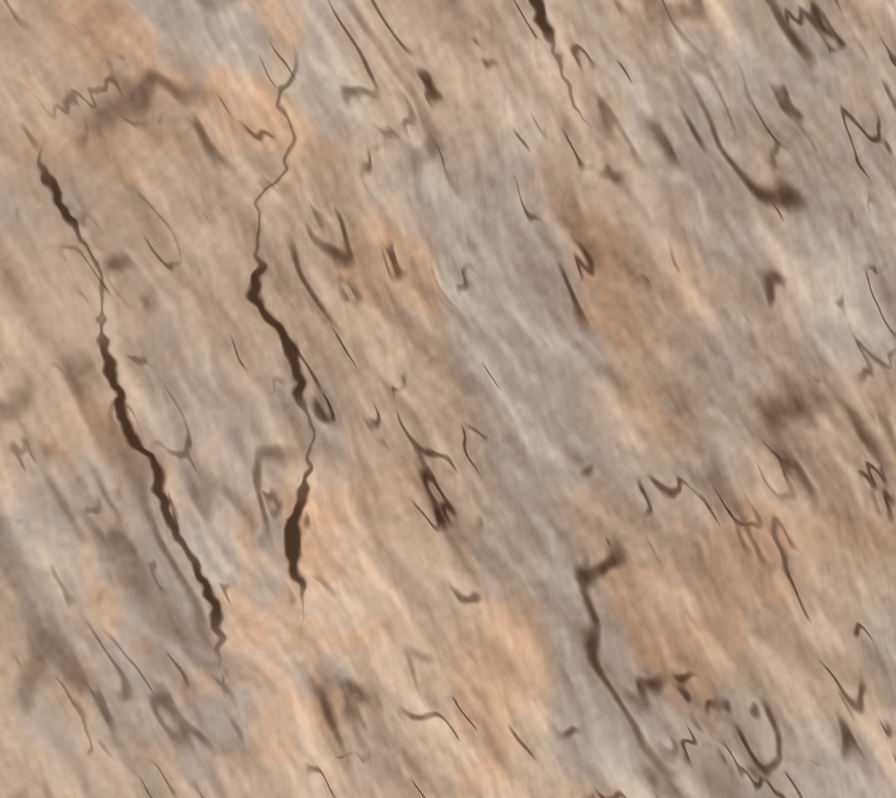
This texture is drawn by a WebGL 1 fragment shader. Its source:

```glsl
precision highp float;

uniform vec2 u_resolution;

#define GRAIN_ANGLE 1.03
#define GRAIN_SCALE vec2(34.0, 12.0)
#define WARP 0.07
#define RELIEF 0.62
#define STREAKS 0.50
#define BLOTCHES 0.42
#define CRACK_DEPTH 0.55
#define FISSURE_WIDTH 0.0062
#define BASE_TONE 0.87

const vec3 DEEP_BROWN = vec3(0.30, 0.22, 0.17);
const vec3 PALE_SAND = vec3(0.78, 0.68, 0.59);
const vec3 GREY_TINT = vec3(-0.055, -0.015, 0.025);
const vec3 RUST_TINT = vec3(0.035, -0.020, -0.055);

float hash(vec2 p) {
  return fract(sin(dot(p, vec2(127.1, 311.7))) * 43758.5453);
}

float noise(vec2 p) {
  vec2 cell = floor(p);
  vec2 f = fract(p);
  f = f * f * (3.0 - 2.0 * f);
  float low = mix(hash(cell), hash(cell + vec2(1.0, 0.0)), f.x);
  float high = mix(hash(cell + vec2(0.0, 1.0)), hash(cell + 1.0), f.x);
  return mix(low, high, f.y);
}

float fbm(vec2 p) {
  float sum = 0.0;
  float weight = 0.52;
  for (int i = 0; i < 4; i++) {
    sum += weight * noise(p);
    p = vec2(p.x + 0.3 * p.y, p.y - 0.12 * p.x) * 2.03 + 17.3;
    weight *= 0.54;
  }
  return sum;
}

// Bent coordinates: x across the grain, y along it
vec2 grainSpace(vec2 p) {
  vec2 bend = vec2(fbm(p * 3.0), fbm(p * 3.0 + 41.0)) - 0.5;
  p += WARP * bend;
  float c = cos(GRAIN_ANGLE);
  float s = sin(GRAIN_ANGLE);
  return vec2(dot(p, vec2(s, c)), dot(p, vec2(c, -s)));
}

// Short broken cracks that follow the grain, at three sizes
float shortCracks(vec2 g) {
  float crack = 0.0;
  vec2 scale = vec2(13.0, 3.6);
  for (int i = 0; i < 3; i++) {
    float seed = float(i) * 23.7;
    float wobble = 0.22 * (noise(g * scale * 3.0 + seed) - 0.5);
    float ridge = abs(noise(g * scale + seed) + wobble - 0.5);
    float gate = noise(g * scale * vec2(0.7, 1.6) + seed + 9.0);
    crack = max(crack, smoothstep(0.09, 0.01, ridge) * smoothstep(0.58, 0.82, gate));
    scale *= 1.75;
  }
  return crack;
}

// Meandering open fissure from top to bottom: x is shade, y is its lit lip
vec2 fissure(vec2 p, vec2 top, vec2 bottom, float seed) {
  float along = (top.y - p.y) / (top.y - bottom.y);
  float path = mix(top.x, bottom.x, along);
  path += 0.085 * (noise(vec2(p.y * 6.0, seed)) - 0.5);
  path += 0.024 * (noise(vec2(p.y * 24.0, seed + 5.0)) - 0.5);
  path += 0.010 * (noise(p * 75.0 + seed) - 0.5);
  float ends = smoothstep(0.0, 0.12, along) * smoothstep(1.0, 0.85, along);
  float opening = smoothstep(0.18, 0.62, noise(vec2(p.y * 13.0, seed + 11.0)));
  float width = FISSURE_WIDTH * ends * mix(0.15, 1.25, opening);
  float side = p.x - path;
  float shade = smoothstep(width + 0.003, width * 0.4, abs(side)) * ends;
  float lip = smoothstep(0.012, 0.0, abs(side - width - 0.008)) * ends;
  return vec2(shade * mix(0.45, 1.0, opening), lip);
}

void main() {
  vec2 p = gl_FragCoord.xy / u_resolution.y;
  vec2 g = grainSpace(p);
  vec2 q = g * GRAIN_SCALE;

  // Layered streaks lit from the upper right
  float height = fbm(q);
  float relief = height - fbm(q + vec2(0.30, -0.12));
  float streak = fbm(q * vec2(0.9, 0.45) + 63.0) - 0.5;
  float blotch = fbm(g * vec2(9.0, 5.0) + 7.0) - 0.5;
  float grit = noise(p * 120.0) - 0.5;
  float roughness = mix(0.65, 1.1, smoothstep(0.05, 0.45, p.x));
  float tone = BASE_TONE + BLOTCHES * blotch + 0.10 * grit;
  tone += roughness * (RELIEF * relief + STREAKS * streak);

  // Cracks and long fissures
  tone -= CRACK_DEPTH * roughness * shortCracks(g);
  vec2 gap = fissure(p, vec2(0.07, 0.84), vec2(0.27, 0.14), 3.0);
  gap = max(gap, fissure(p, vec2(0.34, 0.96), vec2(0.37, 0.18), 8.0));
  gap = max(gap, fissure(p, vec2(0.62, 1.06), vec2(0.73, 0.83), 14.0));
  tone += 0.10 * gap.y;
  tone = mix(tone, -0.12, 0.9 * gap.x);

  // Grey and rusty mineral patches
  float eastward = smoothstep(0.3, 1.1, p.x);
  float grey = smoothstep(0.50, 0.72, fbm(g * vec2(7.0, 4.0) + 31.0) + 0.08 * eastward);
  float rust = smoothstep(0.50, 0.72, fbm(p * 6.0 + 83.0));
  vec3 rock = mix(DEEP_BROWN, PALE_SAND, clamp(tone, -0.2, 1.22));
  rock += (grey * GREY_TINT + rust * (1.0 - grey) * RUST_TINT) * clamp(tone, 0.0, 1.0);

  gl_FragColor = vec4(clamp(rock, 0.0, 1.0), 1.0);
}
```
+ + + + + + +
Description of the task ->
Repeat the records above exactly, without any pictures.

Result of this task ->
This texture is drawn by a WebGL 1 fragment shader. Its source:

```glsl
precision highp float;

uniform vec2 u_resolution;

#define GRAIN_ANGLE 1.03
#define GRAIN_SCALE vec2(34.0, 12.0)
#define WARP 0.07
#define RELIEF 0.62
#define STREAKS 0.50
#define BLOTCHES 0.42
#define CRACK_DEPTH 0.55
#define FISSURE_WIDTH 0.0062
#define BASE_TONE 0.87

const vec3 DEEP_BROWN = vec3(0.30, 0.22, 0.17);
const vec3 PALE_SAND = vec3(0.78, 0.68, 0.59);
const vec3 GREY_TINT = vec3(-0.055, -0.015, 0.025);
const vec3 RUST_TINT = vec3(0.035, -0.020, -0.055);

float hash(vec2 p) {
  return fract(sin(dot(p, vec2(127.1, 311.7))) * 43758.5453);
}

float noise(vec2 p) {
  vec2 cell = floor(p);
  vec2 f = fract(p);
  f = f * f * (3.0 - 2.0 * f);
  float low = mix(hash(cell), hash(cell + vec2(1.0, 0.0)), f.x);
  float high = mix(hash(cell + vec2(0.0, 1.0)), hash(cell + 1.0), f.x);
  return mix(low, high, f.y);
}

float fbm(vec2 p) {
  float sum = 0.0;
  float weight = 0.52;
  for (int i = 0; i < 4; i++) {
    sum += weight * noise(p);
    p = vec2(p.x + 0.3 * p.y, p.y - 0.12 * p.x) * 2.03 + 17.3;
    weight *= 0.54;
  }
  return sum;
}

// Bent coordinates: x across the grain, y along it
vec2 grainSpace(vec2 p) {
  vec2 bend = vec2(fbm(p * 3.0), fbm(p * 3.0 + 41.0)) - 0.5;
  p += WARP * bend;
  float c = cos(GRAIN_ANGLE);
  float s = sin(GRAIN_ANGLE);
  return vec2(dot(p, vec2(s, c)), dot(p, vec2(c, -s)));
}

// Short broken cracks that follow the grain, at three sizes
float shortCracks(vec2 g) {
  float crack = 0.0;
  vec2 scale = vec2(13.0, 3.6);
  for (int i = 0; i < 3; i++) {
    float seed = float(i) * 23.7;
    float wobble = 0.22 * (noise(g * scale * 3.0 + seed) - 0.5);
    float ridge = abs(noise(g * scale + seed) + wobble - 0.5);
    float gate = noise(g * scale * vec2(0.7, 1.6) + seed + 9.0);
    crack = max(crack, smoothstep(0.09, 0.01, ridge) * smoothstep(0.58, 0.82, gate));
    scale *= 1.75;
  }
  return crack;
}

// Meandering open fissure from top to bottom: x is shade, y is its lit lip
vec2 fissure(vec2 p, vec2 top, vec2 bottom, float seed) {
  float along = (top.y - p.y) / (top.y - bottom.y);
  float path = mix(top.x, bottom.x, along);
  path += 0.085 * (noise(vec2(p.y * 6.0, seed)) - 0.5);
  path += 0.024 * (noise(vec2(p.y * 24.0, seed + 5.0)) - 0.5);
  path += 0.010 * (noise(p * 75.0 + seed) - 0.5);
  float ends = smoothstep(0.0, 0.12, along) * smoothstep(1.0, 0.85, along);
  float opening = smoothstep(0.18, 0.62, noise(vec2(p.y * 13.0, seed + 11.0)));
  float width = FISSURE_WIDTH * ends * mix(0.15, 1.25, opening);
  float side = p.x - path;
  float shade = smoothstep(width + 0.003, width * 0.4, abs(side)) * ends;
  float lip = smoothstep(0.012, 0.0, abs(side - width - 0.008)) * ends;
  return vec2(shade * mix(0.45, 1.0, opening), lip);
}

void main() {
  vec2 p = gl_FragCoord.xy / u_resolution.y;
  vec2 g = grainSpace(p);
  vec2 q = g * GRAIN_SCALE;

  // Layered streaks lit from the upper right
  float height = fbm(q);
  float relief = height - fbm(q + vec2(0.30, -0.12));
  float streak = fbm(q * vec2(0.9, 0.45) + 63.0) - 0.5;
  float blotch = fbm(g * vec2(9.0, 5.0) + 7.0) - 0.5;
  float grit = noise(p * 120.0) - 0.5;
  float roughness = mix(0.65, 1.1, smoothstep(0.05, 0.45, p.x));
  float tone = BASE_TONE + BLOTCHES * blotch + 0.10 * grit;
  tone += roughness * (RELIEF * relief + STREAKS * streak);

  // Cracks and long fissures
  tone -= CRACK_DEPTH * roughness * shortCracks(g);
  vec2 gap = fissure(p, vec2(0.07, 0.84), vec2(0.27, 0.14), 3.0);
  gap = max(gap, fissure(p, vec2(0.34, 0.96), vec2(0.37, 0.18), 8.0));
  gap = max(gap, fissure(p, vec2(0.62, 1.06), vec2(0.73, 0.83), 14.0));
  tone += 0.10 * gap.y;
  tone = mix(tone, -0.12, 0.9 * gap.x);

  // Grey and rusty mineral patches
  float eastward = smoothstep(0.3, 1.1, p.x);
  float grey = smoothstep(0.50, 0.72, fbm(g * vec2(7.0, 4.0) + 31.0) + 0.08 * eastward);
  float rust = smoothstep(0.50, 0.72, fbm(p * 6.0 + 83.0));
  vec3 rock = mix(DEEP_BROWN, PALE_SAND, clamp(tone, -0.2, 1.22));
  rock += (grey * GREY_TINT + rust * (1.0 - grey) * RUST_TINT) * clamp(tone, 0.0, 1.0);

  gl_FragColor = vec4(clamp(rock, 0.0, 1.0), 1.0);
}
```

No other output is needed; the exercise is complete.